“[The stormwater system] was overwhelmed like the systems were overwhelmed everywhere … the system is not designed for storms of this magnitude.” —Sue McCormick, Great Lakes Water Authority
Listen: CEO of Great Lakes Water Authority Sue McCormick on flooding in Southeast Michigan.
Sue McCormick is CEO of the Great Lakes Water Authority. She says the regional stormwater pumps were fully staffed during last week in anticipation of a rain event. “The question about staffing — was the facility appropriately staffed given the event that was expected?
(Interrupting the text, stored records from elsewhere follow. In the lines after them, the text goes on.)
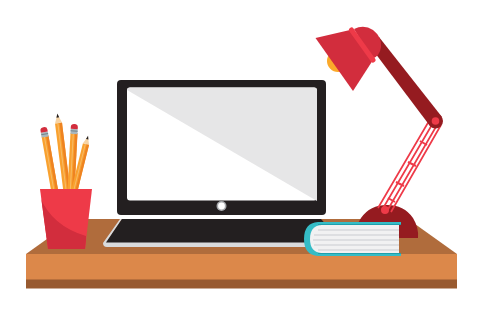
<!DOCTYPE html>
<html lang="en">
<head>
<meta charset="utf-8">
<title>Study desk</title>
<style>
:root {
  --paper: #ffffff;
  --desk-top: #b06c3c; --desk-front: #dc884a; --desk-edge: #985a30;
  --ink: #231f20; --glare: #e6e6e7; --metal: #d9dadc;
  --red: #ee3a48; --red-mid: #d22d3d; --red-dark: #951b20;
  --bulb: #fba92b; --pencil: #f9a12e; --pencil-dark: #ee8322; --wood: #f6d3a4;
  --cover: #35bcc6; --cover-dark: #1f9fab; --pages: #f1f1f2; --page-line: #d8d9db;
}
html, body { margin: 0; overflow: hidden; background: var(--paper); }
svg { display: block; width: 483px; height: 315px; }
.desk-top { fill: var(--desk-top); }
.desk-front { fill: var(--desk-front); }
.desk-edge { fill: var(--desk-edge); }
.ink { fill: var(--ink); }
.paper { fill: var(--paper); }
.glare { fill: var(--glare); }
.metal { fill: var(--metal); }
.red { fill: var(--red); }
.red-mid { fill: var(--red-mid); }
.red-dark { fill: var(--red-dark); }
.bulb { fill: var(--bulb); }
.pencil { fill: var(--pencil); }
.pencil-dark { fill: var(--pencil-dark); }
.wood { fill: var(--wood); }
.cover { fill: var(--cover); }
.pages { fill: var(--pages); }
.page-lines { fill: none; stroke: var(--page-line); stroke-width: 1.5; }
.strut { fill: none; stroke: var(--red); stroke-width: 1.7; }
.ferrule { fill: #a9b7bd; }
</style>
</head>
<body>
<svg viewBox="0 0 483 315" role="img" aria-label="Desk with a laptop, a lamp, a book and a cup of pencils">
  <defs>
    <g id="pencil-body">
      <rect class="pencil" x="-3.5" y="0" width="7" height="70"/>
      <rect class="pencil-dark" x="1" y="0" width="2.5" height="70"/>
      <rect class="wood" x="-1.2" y="0" width="1" height="70" opacity=".5"/>
    </g>
    <g id="pencil-sharp">
      <use href="#pencil-body"/>
      <polygon class="wood" points="-3.5,0 0,-9 3.5,0"/>
      <polygon class="ink" points="-1.4,-5.5 0,-9.5 1.4,-5.5"/>
    </g>
    <g id="pencil-eraser">
      <use href="#pencil-body"/>
      <rect class="ferrule" x="-3.5" y="-4" width="7" height="5"/>
      <path class="red-mid" d="M-3.5-4V-6Q-3.5-9 0-9T3.5-6V-4Z"/>
      <path d="M-3.5-2H3.5" stroke="#71838b" fill="none"/>
    </g>
    <clipPath id="cup-shape"><polygon points="40,189 92,189 85,249 48,249"/></clipPath>
  </defs>

  <g id="desk">
    <polygon class="desk-top" points="75,219 408,219 457,254 26,254"/>
    <rect class="desk-front" x="26" y="254" width="431" height="26"/>
    <rect class="desk-edge" x="26" y="279.5" width="431" height="9"/>
  </g>

  <g id="pencils">
    <use href="#pencil-eraser" transform="translate(45 136) rotate(-10)"/>
    <use href="#pencil-sharp" transform="translate(58.500 123) rotate(-7)"/>
    <use href="#pencil-eraser" transform="translate(74 133) rotate(3)"/>
    <use href="#pencil-sharp" transform="translate(86 144) rotate(14) scale(.9)"/>
  </g>
  <g id="cup" clip-path="url(#cup-shape)">
    <rect class="red" x="38" y="187" width="56" height="64"/>
    <path class="red-mid" d="M40 197Q52 226 86 236V250H40Z"/>
  </g>

  <g id="laptop">
    <rect class="paper" x="117" y="213" width="209" height="6"/>
    <rect class="ink" x="117" y="80" width="209" height="135" rx="4"/>
    <rect class="paper" x="127" y="87.500" width="190" height="113" rx="3"/>
    <path class="glare" d="M127 90Q127 87.500 130 87.500H314Q317 87.500 317 90.500V201Z"/>
    <circle cx="221.500" cy="206" r="5" fill="#a7a9ac"/>
    <circle class="paper" cx="221.500" cy="206" r="3.400"/>
    <path class="metal" d="M120 219L103 243Q103 247 107 247H312V240H108L122 219Z"/>
    <polygon class="ink" points="122,219 321,219 330,229 316,242.500 106,242.500"/>
  </g>

  <g id="lamp">
    <path class="red-dark" d="M356 238Q354 228 361 218Q370 205 387 205T413 218Q419 228 418 238Z"/>
    <g class="strut">
      <path d="M378 208L429 121M382 210L433 123M387 211L437 125M391 212L441 125"/>
      <path d="M388 198L395 202M396 182L404 186M408 162L416 166M420 141L427 145" stroke-width="2"/>
    </g>
    <polygon class="red-dark" points="369,45 379,37 442,117 430,126"/>
    <circle class="red-dark" cx="435.500" cy="121" r="7.500"/>
    <circle class="red" cx="435.500" cy="121" r="3.800"/>
    <circle class="red" cx="385" cy="210" r="4"/>
    <circle class="bulb" cx="338" cy="61" r="11"/>
    <path class="red-mid" d="M354 29Q364 24 373 30Q382 37 381 47Q380 56 372 59Z"/>
    <polygon class="red-mid" points="315.500,38 350,30 373,60 353,91"/>
    <path d="M351.500 30L373 60" fill="none" stroke="var(--red)" stroke-width="5" stroke-linecap="round"/>
  </g>

  <g id="book">
    <path class="cover" d="M401 222H318Q304 223 304 239T318 256H401V253H320V225H401Z"/>
    <path class="pages" d="M399 225H321Q310 226 310 239T321 253H399Z"/>
    <path class="page-lines" d="M318 230H399M314 235H399M313 240H399M314 245H399M318 250H399"/>
    <path d="M318 224.500H401M318 253.500H401" fill="none" stroke="var(--cover-dark)"/>
  </g>
</svg>
</body>
</html>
Yes.” McCormick says even with mass flooding on Detroit’s east side, the Connor Creek Pumping Station was working. “The Connor Creek pump did not fail … Pumps remained pumping, but the lights flickered, we had some dimming, but the pump station did not fail.”
McCormick says to separate the storm infrastructure from the regular sewage system, it would cost around $17 billion, and, “for Detroit alone, it would be about $8 billion.” She says human error was not the cause of the flooding, but rather the size of the storm. “[The stormwater system] was overwhelmed like the systems were overwhelmed everywhere … the system is not designed for storms of this magnitude.”